> **RECORDS FOR PROCESSING**
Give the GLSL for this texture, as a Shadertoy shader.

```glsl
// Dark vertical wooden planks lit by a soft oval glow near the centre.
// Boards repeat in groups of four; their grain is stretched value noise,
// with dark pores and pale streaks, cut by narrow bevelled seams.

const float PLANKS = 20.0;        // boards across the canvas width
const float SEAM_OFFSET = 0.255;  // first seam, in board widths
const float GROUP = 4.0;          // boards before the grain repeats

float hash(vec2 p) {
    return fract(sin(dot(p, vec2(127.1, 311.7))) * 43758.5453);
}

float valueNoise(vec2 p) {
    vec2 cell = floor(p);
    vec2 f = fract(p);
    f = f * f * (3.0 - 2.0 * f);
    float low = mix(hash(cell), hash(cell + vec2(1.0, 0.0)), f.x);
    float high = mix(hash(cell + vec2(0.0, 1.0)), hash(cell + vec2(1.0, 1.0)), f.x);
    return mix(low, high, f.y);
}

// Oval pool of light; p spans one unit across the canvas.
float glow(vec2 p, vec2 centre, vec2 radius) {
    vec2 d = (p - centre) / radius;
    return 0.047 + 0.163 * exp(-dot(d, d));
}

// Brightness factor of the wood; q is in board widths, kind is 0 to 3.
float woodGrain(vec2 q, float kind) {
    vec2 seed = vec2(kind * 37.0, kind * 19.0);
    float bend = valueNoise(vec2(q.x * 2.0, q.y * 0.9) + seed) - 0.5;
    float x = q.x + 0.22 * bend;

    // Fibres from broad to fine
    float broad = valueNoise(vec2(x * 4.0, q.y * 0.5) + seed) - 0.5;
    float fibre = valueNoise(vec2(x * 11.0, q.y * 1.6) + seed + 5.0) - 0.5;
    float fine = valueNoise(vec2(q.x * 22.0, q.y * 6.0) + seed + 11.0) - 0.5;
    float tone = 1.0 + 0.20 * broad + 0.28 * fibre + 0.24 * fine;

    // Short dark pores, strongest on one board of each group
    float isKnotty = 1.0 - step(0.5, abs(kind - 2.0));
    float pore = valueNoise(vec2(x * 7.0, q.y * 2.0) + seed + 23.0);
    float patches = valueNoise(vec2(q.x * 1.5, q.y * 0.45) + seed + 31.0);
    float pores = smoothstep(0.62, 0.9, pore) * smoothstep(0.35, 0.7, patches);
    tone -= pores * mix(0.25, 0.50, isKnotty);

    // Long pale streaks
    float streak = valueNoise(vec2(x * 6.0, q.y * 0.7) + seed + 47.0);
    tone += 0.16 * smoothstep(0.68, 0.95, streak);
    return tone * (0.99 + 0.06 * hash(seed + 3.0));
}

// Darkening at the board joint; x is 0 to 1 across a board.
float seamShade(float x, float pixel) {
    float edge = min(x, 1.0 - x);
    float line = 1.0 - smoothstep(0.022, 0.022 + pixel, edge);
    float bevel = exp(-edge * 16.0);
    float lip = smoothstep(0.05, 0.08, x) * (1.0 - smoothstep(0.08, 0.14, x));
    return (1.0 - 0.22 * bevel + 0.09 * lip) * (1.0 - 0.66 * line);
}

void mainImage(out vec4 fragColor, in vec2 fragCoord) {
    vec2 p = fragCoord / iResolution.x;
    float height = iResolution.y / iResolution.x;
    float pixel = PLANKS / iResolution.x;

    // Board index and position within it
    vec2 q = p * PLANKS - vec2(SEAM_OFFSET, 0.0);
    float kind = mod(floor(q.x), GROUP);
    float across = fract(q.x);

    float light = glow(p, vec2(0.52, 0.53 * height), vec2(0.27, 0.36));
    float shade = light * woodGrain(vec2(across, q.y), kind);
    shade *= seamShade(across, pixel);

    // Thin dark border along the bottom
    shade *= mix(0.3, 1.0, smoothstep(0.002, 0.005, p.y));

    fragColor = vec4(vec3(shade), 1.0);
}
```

> **AIM OF THE EXERCISE**
Repeat the data in full, exactly as supplied.

> **THE COMPLETED TASK**
Give the GLSL for this texture, as a Shadertoy shader.

```glsl
// Dark vertical wooden planks lit by a soft oval glow near the centre.
// Boards repeat in groups of four; their grain is stretched value noise,
// with dark pores and pale streaks, cut by narrow bevelled seams.

const float PLANKS = 20.0;        // boards across the canvas width
const float SEAM_OFFSET = 0.255;  // first seam, in board widths
const float GROUP = 4.0;          // boards before the grain repeats

float hash(vec2 p) {
    return fract(sin(dot(p, vec2(127.1, 311.7))) * 43758.5453);
}

float valueNoise(vec2 p) {
    vec2 cell = floor(p);
    vec2 f = fract(p);
    f = f * f * (3.0 - 2.0 * f);
    float low = mix(hash(cell), hash(cell + vec2(1.0, 0.0)), f.x);
    float high = mix(hash(cell + vec2(0.0, 1.0)), hash(cell + vec2(1.0, 1.0)), f.x);
    return mix(low, high, f.y);
}

// Oval pool of light; p spans one unit across the canvas.
float glow(vec2 p, vec2 centre, vec2 radius) {
    vec2 d = (p - centre) / radius;
    return 0.047 + 0.163 * exp(-dot(d, d));
}

// Brightness factor of the wood; q is in board widths, kind is 0 to 3.
float woodGrain(vec2 q, float kind) {
    vec2 seed = vec2(kind * 37.0, kind * 19.0);
    float bend = valueNoise(vec2(q.x * 2.0, q.y * 0.9) + seed) - 0.5;
    float x = q.x + 0.22 * bend;

    // Fibres from broad to fine
    float broad = valueNoise(vec2(x * 4.0, q.y * 0.5) + seed) - 0.5;
    float fibre = valueNoise(vec2(x * 11.0, q.y * 1.6) + seed + 5.0) - 0.5;
    float fine = valueNoise(vec2(q.x * 22.0, q.y * 6.0) + seed + 11.0) - 0.5;
    float tone = 1.0 + 0.20 * broad + 0.28 * fibre + 0.24 * fine;

    // Short dark pores, strongest on one board of each group
    float isKnotty = 1.0 - step(0.5, abs(kind - 2.0));
    float pore = valueNoise(vec2(x * 7.0, q.y * 2.0) + seed + 23.0);
    float patches = valueNoise(vec2(q.x * 1.5, q.y * 0.45) + seed + 31.0);
    float pores = smoothstep(0.62, 0.9, pore) * smoothstep(0.35, 0.7, patches);
    tone -= pores * mix(0.25, 0.50, isKnotty);

    // Long pale streaks
    float streak = valueNoise(vec2(x * 6.0, q.y * 0.7) + seed + 47.0);
    tone += 0.16 * smoothstep(0.68, 0.95, streak);
    return tone * (0.99 + 0.06 * hash(seed + 3.0));
}

// Darkening at the board joint; x is 0 to 1 across a board.
float seamShade(float x, float pixel) {
    float edge = min(x, 1.0 - x);
    float line = 1.0 - smoothstep(0.022, 0.022 + pixel, edge);
    float bevel = exp(-edge * 16.0);
    float lip = smoothstep(0.05, 0.08, x) * (1.0 - smoothstep(0.08, 0.14, x));
    return (1.0 - 0.22 * bevel + 0.09 * lip) * (1.0 - 0.66 * line);
}

void mainImage(out vec4 fragColor, in vec2 fragCoord) {
    vec2 p = fragCoord / iResolution.x;
    float height = iResolution.y / iResolution.x;
    float pixel = PLANKS / iResolution.x;

    // Board index and position within it
    vec2 q = p * PLANKS - vec2(SEAM_OFFSET, 0.0);
    float kind = mod(floor(q.x), GROUP);
    float across = fract(q.x);

    float light = glow(p, vec2(0.52, 0.53 * height), vec2(0.27, 0.36));
    float shade = light * woodGrain(vec2(across, q.y), kind);
    shade *= seamShade(across, pixel);

    // Thin dark border along the bottom
    shade *= mix(0.3, 1.0, smoothstep(0.002, 0.005, p.y));

    fragColor = vec4(vec3(shade), 1.0);
}
```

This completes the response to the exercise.